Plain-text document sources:
**********

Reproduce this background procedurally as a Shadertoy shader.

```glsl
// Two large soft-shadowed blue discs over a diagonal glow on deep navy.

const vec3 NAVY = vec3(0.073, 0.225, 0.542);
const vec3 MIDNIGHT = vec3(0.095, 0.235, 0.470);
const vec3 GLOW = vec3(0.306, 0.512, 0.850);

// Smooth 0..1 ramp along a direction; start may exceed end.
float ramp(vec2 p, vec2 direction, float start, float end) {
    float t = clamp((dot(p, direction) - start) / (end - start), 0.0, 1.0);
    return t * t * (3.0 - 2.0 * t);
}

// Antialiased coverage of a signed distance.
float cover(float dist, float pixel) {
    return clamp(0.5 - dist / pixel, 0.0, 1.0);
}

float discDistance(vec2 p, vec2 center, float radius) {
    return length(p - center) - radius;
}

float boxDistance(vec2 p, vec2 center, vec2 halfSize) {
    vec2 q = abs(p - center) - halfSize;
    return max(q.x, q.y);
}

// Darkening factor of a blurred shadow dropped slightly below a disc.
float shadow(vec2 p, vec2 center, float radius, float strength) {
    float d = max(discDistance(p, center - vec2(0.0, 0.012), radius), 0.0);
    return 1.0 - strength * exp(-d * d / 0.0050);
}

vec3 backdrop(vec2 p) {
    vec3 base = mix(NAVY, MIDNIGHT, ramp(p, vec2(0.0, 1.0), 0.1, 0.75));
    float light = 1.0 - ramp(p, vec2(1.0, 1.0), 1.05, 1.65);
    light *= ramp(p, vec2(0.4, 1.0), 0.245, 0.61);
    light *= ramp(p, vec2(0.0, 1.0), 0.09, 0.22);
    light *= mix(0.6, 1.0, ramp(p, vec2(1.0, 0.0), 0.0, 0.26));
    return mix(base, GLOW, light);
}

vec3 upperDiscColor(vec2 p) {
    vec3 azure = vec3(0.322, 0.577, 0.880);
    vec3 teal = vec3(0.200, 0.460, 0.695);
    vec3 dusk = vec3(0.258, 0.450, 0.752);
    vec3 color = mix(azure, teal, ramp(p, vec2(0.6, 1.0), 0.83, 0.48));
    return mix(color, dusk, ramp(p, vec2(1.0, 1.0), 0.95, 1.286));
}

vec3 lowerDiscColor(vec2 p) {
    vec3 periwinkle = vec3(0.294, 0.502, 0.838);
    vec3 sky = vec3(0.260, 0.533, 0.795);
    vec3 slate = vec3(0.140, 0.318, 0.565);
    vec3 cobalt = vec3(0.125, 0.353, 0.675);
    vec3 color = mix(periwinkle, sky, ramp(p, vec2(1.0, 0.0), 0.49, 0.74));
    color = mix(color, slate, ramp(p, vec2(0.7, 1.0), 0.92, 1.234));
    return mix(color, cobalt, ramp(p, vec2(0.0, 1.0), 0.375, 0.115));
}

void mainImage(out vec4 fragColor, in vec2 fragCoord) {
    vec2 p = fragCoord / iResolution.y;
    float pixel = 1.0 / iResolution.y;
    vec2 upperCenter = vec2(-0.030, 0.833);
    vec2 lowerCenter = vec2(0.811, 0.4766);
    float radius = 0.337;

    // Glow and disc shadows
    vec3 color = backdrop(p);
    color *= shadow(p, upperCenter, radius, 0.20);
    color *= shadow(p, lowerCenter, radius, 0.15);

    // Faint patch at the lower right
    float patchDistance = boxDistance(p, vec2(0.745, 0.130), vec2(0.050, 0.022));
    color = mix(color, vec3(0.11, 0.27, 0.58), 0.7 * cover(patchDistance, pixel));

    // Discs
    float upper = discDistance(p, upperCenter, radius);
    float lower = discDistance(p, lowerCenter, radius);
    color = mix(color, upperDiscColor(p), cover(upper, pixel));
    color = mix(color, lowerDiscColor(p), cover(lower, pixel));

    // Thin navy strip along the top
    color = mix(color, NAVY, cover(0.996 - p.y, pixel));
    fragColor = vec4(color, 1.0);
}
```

**********

**Assignment:** Would you retype the records above without changing a word?

**Output below:**
Reproduce this background procedurally as a Shadertoy shader.

```glsl
// Two large soft-shadowed blue discs over a diagonal glow on deep navy.

const vec3 NAVY = vec3(0.073, 0.225, 0.542);
const vec3 MIDNIGHT = vec3(0.095, 0.235, 0.470);
const vec3 GLOW = vec3(0.306, 0.512, 0.850);

// Smooth 0..1 ramp along a direction; start may exceed end.
float ramp(vec2 p, vec2 direction, float start, float end) {
    float t = clamp((dot(p, direction) - start) / (end - start), 0.0, 1.0);
    return t * t * (3.0 - 2.0 * t);
}

// Antialiased coverage of a signed distance.
float cover(float dist, float pixel) {
    return clamp(0.5 - dist / pixel, 0.0, 1.0);
}

float discDistance(vec2 p, vec2 center, float radius) {
    return length(p - center) - radius;
}

float boxDistance(vec2 p, vec2 center, vec2 halfSize) {
    vec2 q = abs(p - center) - halfSize;
    return max(q.x, q.y);
}

// Darkening factor of a blurred shadow dropped slightly below a disc.
float shadow(vec2 p, vec2 center, float radius, float strength) {
    float d = max(discDistance(p, center - vec2(0.0, 0.012), radius), 0.0);
    return 1.0 - strength * exp(-d * d / 0.0050);
}

vec3 backdrop(vec2 p) {
    vec3 base = mix(NAVY, MIDNIGHT, ramp(p, vec2(0.0, 1.0), 0.1, 0.75));
    float light = 1.0 - ramp(p, vec2(1.0, 1.0), 1.05, 1.65);
    light *= ramp(p, vec2(0.4, 1.0), 0.245, 0.61);
    light *= ramp(p, vec2(0.0, 1.0), 0.09, 0.22);
    light *= mix(0.6, 1.0, ramp(p, vec2(1.0, 0.0), 0.0, 0.26));
    return mix(base, GLOW, light);
}

vec3 upperDiscColor(vec2 p) {
    vec3 azure = vec3(0.322, 0.577, 0.880);
    vec3 teal = vec3(0.200, 0.460, 0.695);
    vec3 dusk = vec3(0.258, 0.450, 0.752);
    vec3 color = mix(azure, teal, ramp(p, vec2(0.6, 1.0), 0.83, 0.48));
    return mix(color, dusk, ramp(p, vec2(1.0, 1.0), 0.95, 1.286));
}

vec3 lowerDiscColor(vec2 p) {
    vec3 periwinkle = vec3(0.294, 0.502, 0.838);
    vec3 sky = vec3(0.260, 0.533, 0.795);
    vec3 slate = vec3(0.140, 0.318, 0.565);
    vec3 cobalt = vec3(0.125, 0.353, 0.675);
    vec3 color = mix(periwinkle, sky, ramp(p, vec2(1.0, 0.0), 0.49, 0.74));
    color = mix(color, slate, ramp(p, vec2(0.7, 1.0), 0.92, 1.234));
    return mix(color, cobalt, ramp(p, vec2(0.0, 1.0), 0.375, 0.115));
}

void mainImage(out vec4 fragColor, in vec2 fragCoord) {
    vec2 p = fragCoord / iResolution.y;
    float pixel = 1.0 / iResolution.y;
    vec2 upperCenter = vec2(-0.030, 0.833);
    vec2 lowerCenter = vec2(0.811, 0.4766);
    float radius = 0.337;

    // Glow and disc shadows
    vec3 color = backdrop(p);
    color *= shadow(p, upperCenter, radius, 0.20);
    color *= shadow(p, lowerCenter, radius, 0.15);

    // Faint patch at the lower right
    float patchDistance = boxDistance(p, vec2(0.745, 0.130), vec2(0.050, 0.022));
    color = mix(color, vec3(0.11, 0.27, 0.58), 0.7 * cover(patchDistance, pixel));

    // Discs
    float upper = discDistance(p, upperCenter, radius);
    float lower = discDistance(p, lowerCenter, radius);
    color = mix(color, upperDiscColor(p), cover(upper, pixel));
    color = mix(color, lowerDiscColor(p), cover(lower, pixel));

    // Thin navy strip along the top
    color = mix(color, NAVY, cover(0.996 - p.y, pixel));
    fragColor = vec4(color, 1.0);
}
```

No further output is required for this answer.